ARISS Contact is Scheduled with Students at Davis Aerospace Technical High School, Detroit, Michigan, USA
October 16, 2022—Amateur Radio on the International Space Station (ARISS) has received schedule confirmation for an ARISS radio contact between an astronaut aboard the International Space Station (ISS) and students at the Davis Aerospace Technical High School located in Detroit, MI. ARISS conducts 60-80 of these special amateur radio contacts each year between students around the globe and crew members with ham radio licenses aboard the ISS.

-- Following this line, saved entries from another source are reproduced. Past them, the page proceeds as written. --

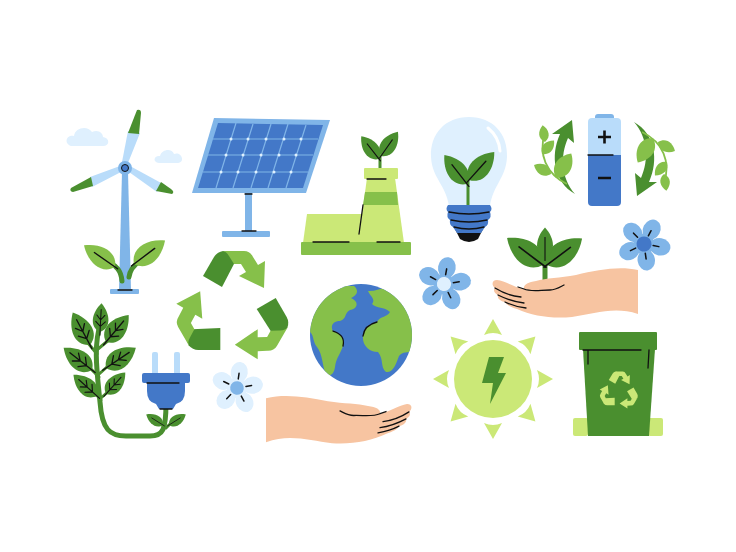
<!DOCTYPE html>
<html lang="en">
<head>
<meta charset="utf-8">
<title>Green energy illustration set</title>
<style>
:root{--paper:#fff;--ink:#111;--forest:#4a8f2f;--deep:#3d7a28;--grass:#86c04a;--lime:#cbe877;--blue:#4378c8;--sky:#80b5e8;--pale:#b9dcfa;--mist:#dff0fe;--skin:#f7c4a1}
html,body{margin:0;background:var(--paper);overflow:hidden}
svg{display:block;width:736px;height:552px}
.forest{fill:var(--forest)}.deep{fill:var(--deep)}.grass{fill:var(--grass)}.lime{fill:var(--lime)}
.blue{fill:var(--blue)}.sky{fill:var(--sky)}.pale{fill:var(--pale)}.mist{fill:var(--mist)}.skin{fill:var(--skin)}.ink{fill:var(--ink)}
.line{fill:none;stroke:var(--ink);stroke-width:1.3;stroke-linecap:round;stroke-linejoin:round}
.stem{fill:none;stroke:var(--forest);stroke-width:5;stroke-linecap:round}
.thin{stroke-width:3}
.grid{fill:none;stroke:var(--sky);stroke-width:1.2}
.big-loop{--band:var(--grass);--fold:var(--forest)}
.bin-loop{--band:var(--lime);--fold:var(--lime)}
</style>
</head>
<body>
<svg viewBox="0 0 736 552" role="img" aria-label="Set of renewable energy and ecology illustrations">
<defs>
<g id="leaf"><path d="M0 0C-13 -6 -12 -23 0 -36C12 -23 13 -6 0 0Z"/><path class="line" d="M0 3V-24"/></g>
<g id="veined-leaf"><path d="M0 0C-14 -6 -12 -23 0 -36C12 -23 14 -6 0 0Z"/><path class="line" d="M0 4V-28M0 -7L-6 -13M0 -7L6 -13M0 -15L-5 -21M0 -15L5 -21"/></g>
<path id="plain-leaf" d="M0 0C-10 -6 -8 -17 0 -24C8 -17 10 -6 0 0Z"/>
<g id="flower">
<ellipse id="petal" cy="-14" rx="7.5" ry="9"/>
<use href="#petal" transform="rotate(72)"/><use href="#petal" transform="rotate(144)"/><use href="#petal" transform="rotate(216)"/><use href="#petal" transform="rotate(288)"/>
<circle r="9"/>
</g>
<g id="flower-lines"><path id="petal-line" class="line" d="M0 -8V-13"/><use href="#petal-line" transform="rotate(72)"/><use href="#petal-line" transform="rotate(144)"/><use href="#petal-line" transform="rotate(216)"/><use href="#petal-line" transform="rotate(288)"/></g>
<g id="loop-arrow">
<path fill="var(--fold)" d="M-30 -32L-19 -51Q-16 -56 -10 -57Q-4 -57 0 -50L2 -46L-11 -21Z"/>
<path fill="var(--band)" d="M-11 -57H11Q17 -57 20 -51L25 -43L32 -47L31 -20L6 -32L13 -36L8 -44H1L-4 -52Q-7 -57 -11 -57Z"/>
</g>
<g id="recycle-loop"><use href="#loop-arrow"/><use href="#loop-arrow" transform="rotate(120)"/><use href="#loop-arrow" transform="rotate(240)"/></g>
<g id="open-hand">
<path class="skin" d="M638 270C618 266 598 270 576 275C560 278 546 278 536 281C528 282 523 285 524 289C514 287 505 281 497 280C492 280 491 285 495 288C493 290 494 293 498 295C497 298 500 301 505 302C506 305 511 307 517 309C533 316 552 319 572 317C594 314 614 306 638 314Z"/>
<path class="line" d="M524 289C531 292 540 290 550 290C556 290 560 287 564 285M495 288C503 293 511 296 521 297M498 295C506 299 514 302 524 303M505 302C511 305 518 307 526 308M524 289L518 287"/>
</g>
<g id="cycle-side">
<path class="forest" d="M575 194C554 182 550 156 560 134L552 134L572 120L574 143L568 138C560 156 561 178 575 194Z"/>
<path fill="none" stroke="var(--grass)" stroke-width="1.8" d="M567 184C546 174 538 154 545 133"/>
<g class="grass">
<use href="#plain-leaf" transform="translate(545 142) rotate(-8) scale(.7)"/>
<use href="#plain-leaf" transform="translate(542 154) rotate(42) scale(.75)"/>
<use href="#plain-leaf" transform="translate(551 174) rotate(-62) scale(.8)"/>
<use href="#plain-leaf" transform="translate(556 178) rotate(32) scale(1.2)"/>
</g>
</g>
<path id="sun-ray" d="M-9 -44Q0 -48 9 -44L0 -60Z"/>
<clipPath id="globe-edge"><circle cx="361" cy="335" r="51"/></clipPath>
</defs>

<rect width="736" height="552" fill="var(--paper)"/>

<g id="clouds" class="mist">
<path d="M71 146C63 143 67 134 74 136C75 128 87 125 92 132C98 129 103 133 103 137C110 138 110 146 103 146Z"/>
<path d="M159 163C152 162 154 155 160 156C162 149 172 148 174 154C181 151 186 162 178 163Z"/>
</g>

<g id="wind-turbine">
<path class="sky" d="M122 172H128L131 290H119Z"/>
<rect class="sky" x="110" y="289" width="29" height="5" rx="1"/>
<path class="line" d="M118 290H132"/>
<path class="stem" d="M122 281C121 270 116 266 110 263M129 277C130 269 134 265 140 261"/>
<use href="#leaf" class="grass" transform="translate(115 267) rotate(-55) scale(1.05)"/>
<use href="#leaf" class="grass" transform="translate(134 264) rotate(53) scale(1.08)"/>
<g id="blades">
<path class="pale" d="M122 162L128 131L140 133L128 163Z"/><path class="forest" d="M128 133L137 110Q141 109 141 113L139 134Z"/>
<path class="pale" d="M120 166L90 177L92 187L121 172Z"/><path class="forest" d="M91 177L71 188Q69 191 73 192L93 186Z"/>
<path class="pale" d="M129 172L157 192L163 184L130 166Z"/><path class="forest" d="M156 191L172 194Q175 192 171 189L161 182Z"/>
</g>
<circle class="sky" cx="125" cy="168" r="7"/><circle class="blue" cx="125" cy="168" r="3.5" stroke="var(--ink)"/>
</g>

<g id="solar-panel">
<rect class="sky" x="245" y="190" width="7" height="43"/><rect class="sky" x="222" y="231" width="48" height="6" rx="1"/>
<path class="line" d="M242 231H256M245 194H252"/>
<path class="sky" d="M214 118L330 120L306 193H192Z"/>
<path class="blue" d="M218 123L323 125L303 188H198Z"/>
<path class="grid" d="M213 139H318M208 155H313M203 172H308M236 123L216 188M253 124L233 188M271 124L251 188M288 124L268 188M306 125L286 188"/>
<g fill="var(--mist)"><g id="panel-joints"><circle cx="231" cy="139" r="1.5"/><circle cx="248" cy="139" r="1.5"/><circle cx="266" cy="139" r="1.5"/><circle cx="284" cy="139" r="1.5"/><circle cx="301" cy="139" r="1.5"/></g><use href="#panel-joints" x="-5" y="16"/><use href="#panel-joints" x="-10" y="33"/></g>
</g>

<g id="eco-factory">
<path class="stem thin" d="M380 169V156"/>
<use href="#leaf" class="forest" transform="translate(379 159) rotate(-38) scale(.8)"/>
<use href="#leaf" class="forest" transform="translate(381 156) rotate(35) scale(.82)"/>
<path class="lime" d="M307 214H355V243H303Z"/>
<path class="lime" d="M367 178H395L404 243H358Z"/>
<path class="grass" d="M365 192H397L398 205H363Z"/>
<rect class="lime" x="364" y="168" width="34" height="11" rx="1"/>
<path class="lime" d="M353 214H361L360 243H350Z"/>
<rect class="grass" x="301" y="242" width="110" height="13" rx="1"/>
<path class="line" d="M367 179H386M313 242H349M363 205L359 234M377 242H400"/>
</g>

<g id="light-bulb">
<path class="mist" d="M469 117C445 117 430 134 431 157C432 178 446 185 449 206H490C493 185 506 178 507 157C508 134 493 117 469 117Z"/>
<path d="M488 128Q499 137 500 151" fill="none" stroke="#fff" stroke-width="3" stroke-linecap="round"/>
<path class="stem thin" d="M468 206V176"/>
<use href="#leaf" class="forest" transform="translate(467 184) rotate(-38) scale(1.02)"/>
<use href="#leaf" class="forest" transform="translate(469 180) rotate(42) scale(1.05)"/>
<path class="ink" d="M455 229H483L478 239Q469 245 460 239Z"/>
<path class="blue" d="M448 205H490Q493 209 490 212Q492 217 488 220Q489 225 485 227L481 233H457L453 227Q449 225 450 220Q446 217 448 212Q445 209 448 205Z"/>
<path class="line" d="M449 212Q469 216 489 212M451 220Q469 224 487 220M454 227Q469 231 484 227"/>
</g>

<g id="charging-cycle">
<use href="#cycle-side"/><use href="#cycle-side" transform="rotate(180 604.5 158)"/>
<rect class="sky" x="595" y="114" width="19" height="8" rx="3"/>
<rect class="pale" x="588" y="118" width="33" height="50" rx="4"/>
<path class="blue" d="M588 155H621V202Q621 206 617 206H592Q588 206 588 202Z"/>
<path class="line" d="M588 155H613"/>
<path d="M598 137H611M604.5 130.500V143.500M598 178H611" stroke="var(--ink)" stroke-width="2.6"/>
</g>

<g id="recycling-sign" class="big-loop"><use href="#recycle-loop" transform="translate(233 308)"/></g>

<g id="flowers">
<g transform="translate(444 284) rotate(10) scale(1.18)"><use href="#flower" class="sky"/><use href="#flower-lines"/><circle class="mist" r="6"/></g>
<g transform="translate(644 244) rotate(28) scale(1.16)"><use href="#flower" class="sky"/><use href="#flower-lines"/><circle class="blue" r="6.500"/></g>
<g transform="translate(237 388) rotate(8) scale(1.14)"><use href="#flower" class="mist"/><use href="#flower-lines"/><circle class="sky" r="6"/></g>
</g>

<g id="hand-with-sprout">
<path class="stem" d="M545 280V258"/>
<use href="#leaf" class="forest" transform="translate(543 265) rotate(-53) scale(1.25)"/>
<use href="#leaf" class="forest" transform="translate(547 265) rotate(53) scale(1.22)"/>
<use href="#leaf" class="forest" transform="translate(545 258) scale(.85)"/>
<use href="#open-hand"/>
</g>

<g id="earth">
<circle class="blue" cx="361" cy="335" r="51"/>
<g class="grass" clip-path="url(#globe-edge)">
<path d="M308 330L316 304L332 286H354C360 291 356 296 351 298C360 302 357 309 350 310C344 313 347 319 340 321C333 321 330 326 333 331C340 333 345 338 343 346C340 355 336 358 335 367C334 374 330 377 326 375C322 365 323 355 317 347C312 341 315 335 308 330Z"/>
<path d="M368 291C376 292 382 286 388 289L416 313V350C412 354 404 350 399 356C396 364 393 373 386 372C380 367 384 359 378 352C369 352 362 345 363 336C364 328 369 324 377 322C380 316 388 317 390 312C384 306 377 309 372 304C376 299 370 296 368 291Z"/>
</g>
<path class="line" d="M333 331C340 333 345 338 343 346M363 336C364 328 369 324 377 322"/>
</g>
<use id="supporting-hand" href="#open-hand" transform="matrix(-1 .03 0 1 904 109)"/>

<g id="solar-power" transform="translate(493 379)">
<g class="lime"><circle r="39"/>
<use href="#sun-ray"/><use href="#sun-ray" transform="rotate(45)"/><use href="#sun-ray" transform="rotate(90)"/><use href="#sun-ray" transform="rotate(135)"/><use href="#sun-ray" transform="rotate(180)"/><use href="#sun-ray" transform="rotate(225)"/><use href="#sun-ray" transform="rotate(270)"/><use href="#sun-ray" transform="rotate(315)"/></g>
<path class="forest" d="M-4 -22H11L5 -6H13L-3 25L0 4H-11Z"/>
</g>

<g id="recycling-bin">
<rect class="lime" x="573" y="418" width="15" height="18" rx="2"/><rect class="lime" x="648" y="418" width="15" height="18" rx="2"/>
<path class="forest" d="M583 349H655L649 436H588Z"/>
<rect class="forest" x="579" y="332" width="78" height="18" rx="1"/>
<path class="line" d="M583 350H641M588 350V364M649 350L648 368"/>
<g class="bin-loop"><use href="#recycle-loop" transform="translate(619 391) scale(.34)"/></g>
</g>

<g id="plant-plug">
<path class="stem" d="M101 322C93 345 97 372 100 402C102 430 110 436 126 436H150C163 436 166 430 166 403"/>
<path class="stem thin" d="M97 354L88 343M98 349L110 339M99 377L90 368M98 375L108 366M101 400L94 392M101 398L110 390M166 428L158 421M166 428L173 421"/>
<g class="forest">
<use href="#veined-leaf" transform="translate(100 332) rotate(3) scale(.8)"/>
<use href="#veined-leaf" transform="translate(90 345) rotate(-28) scale(1.02)"/>
<use href="#veined-leaf" transform="translate(106 342) rotate(40) scale(.98)"/>
<use href="#veined-leaf" transform="translate(92 370) rotate(-52) scale(1)"/>
<use href="#veined-leaf" transform="translate(106 368) rotate(56) scale(1)"/>
<use href="#veined-leaf" transform="translate(97 396) rotate(-48) scale(.88)"/>
<use href="#veined-leaf" transform="translate(106 394) rotate(42) scale(.8)"/>
<use href="#leaf" transform="translate(163 425) rotate(-58) scale(.55)"/>
<use href="#leaf" transform="translate(169 425) rotate(58) scale(.55)"/>
</g>
<rect class="pale" x="152" y="352" width="6" height="23" rx="2"/><rect class="pale" x="174" y="352" width="6" height="23" rx="2"/>
<path class="blue" d="M147 381H185V391Q185 402 176 404L173 409H159L156 404Q147 402 147 391Z"/>
<rect class="blue" x="142" y="373" width="48" height="10" rx="2"/>
<path class="line" d="M147 383H179M160 409H172"/>
</g>
</svg>
</body>
</html>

Detroit Public Schools Community District’s Davis Aerospace Technical High School (Davis HS), founded in 1943, is named in honor of Benjamin O. Davis Jr., the first African American General in the United States Air Force. All Davis HS students in grades 9th through 12th are enrolled in the school’s aviation/aerospace classes, which are designed to prepare them to enter the fields of both aviation and aerospace. The school’s curriculum includes a flight training program allowing students to learn a variety of concepts and regulations related to unmanned and manned flight. Students also can take preparation classes for remote pilot’s certificate and train on state-of-the-art flight simulators, and can participate in a newly re-established Aircraft Maintenance CTE program where they work on aircraft at Colman A. Young City Airport. Located within the Golightly Career and Technical Center, Davis HS’s alumni includes pilots, drone operators, aircraft mechanics, engineers, and others in various high-tech professions. Members of the Hazel Park Amateur Radio Club (W8HP) are supporting the school for this ARISS contact by providing equipment setup assistance and ham radio instruction to students in the school’s newly formed (2021) amateur radio club. Students active in the school’s ham club will be working on their amateur radio FCC license using text books provided by ARRL Great Lakes Division member Dale Williams, WA8EFK.
This will be a direct contact via Amateur Radio allowing students to ask their questions of Astronaut Koichi Wakata, amateur radio call sign KI5TMN. Local Covid-19 protocols are adhered to as applicable for each ARISS contact. The downlink frequency for this contact is 145.800 MHZ and may be heard by listeners that are within the ISS-footprint that also encompasses the relay ground station.
The amateur radio ground station for this contact is in Detroit, MI. Amateur radio operators using call sign W8HP, will operate the ground station to establish and maintain the ISS connection.
The ARISS radio contact is scheduled for October 18, 2022 at 1:30 pm EDT (Detroit) (17:30 UTC, 12:30 pm CDT, 11:30 am MDT, 10:30 am PDT).
The public is invited to watch the live stream at: https://youtu.be/Vk_FxTmIek8
As time allows, students will ask these questions:
1. How much does the ISS orbit decay over time before a correction is required?
2. What are you learning about lightning as a result of the experiments aboard the ISS?
3. How do you scrub the air of ISS of toxins, odors, germs and other contaminates?
4. What does it feel like when you take off in the Rocket?
5. How long will the ISS batteries last without a charge?
6. How much does a space station weigh (on earth) and how large is the space station?
7. Does the ISS use the sun’s radiation for temperature control?
8. How much weight can the space station hold and how long can you stay in space until the oxygen runs out, or do you make your own oxygen?
9. If the batteries are part of the primary power source what is the emergency back-up power supply? How are they powered?
10. Do the solar cells track the sun or does the ISS track the sun to ensure maximum solar cell efficiency?
11. If there is an unexpected decompression of the ISS how do you repair and pressurize the ISS?
12. Are your transmitting antennas stabilized in order to maintain the best quality contact?
13. The Solar Cells produce DC Power. What type of power does the equipment on the ISS operate on?
14. How do you protect equipment and Astronauts from radiation?
15. How do you like the new Radio compared to the old radio?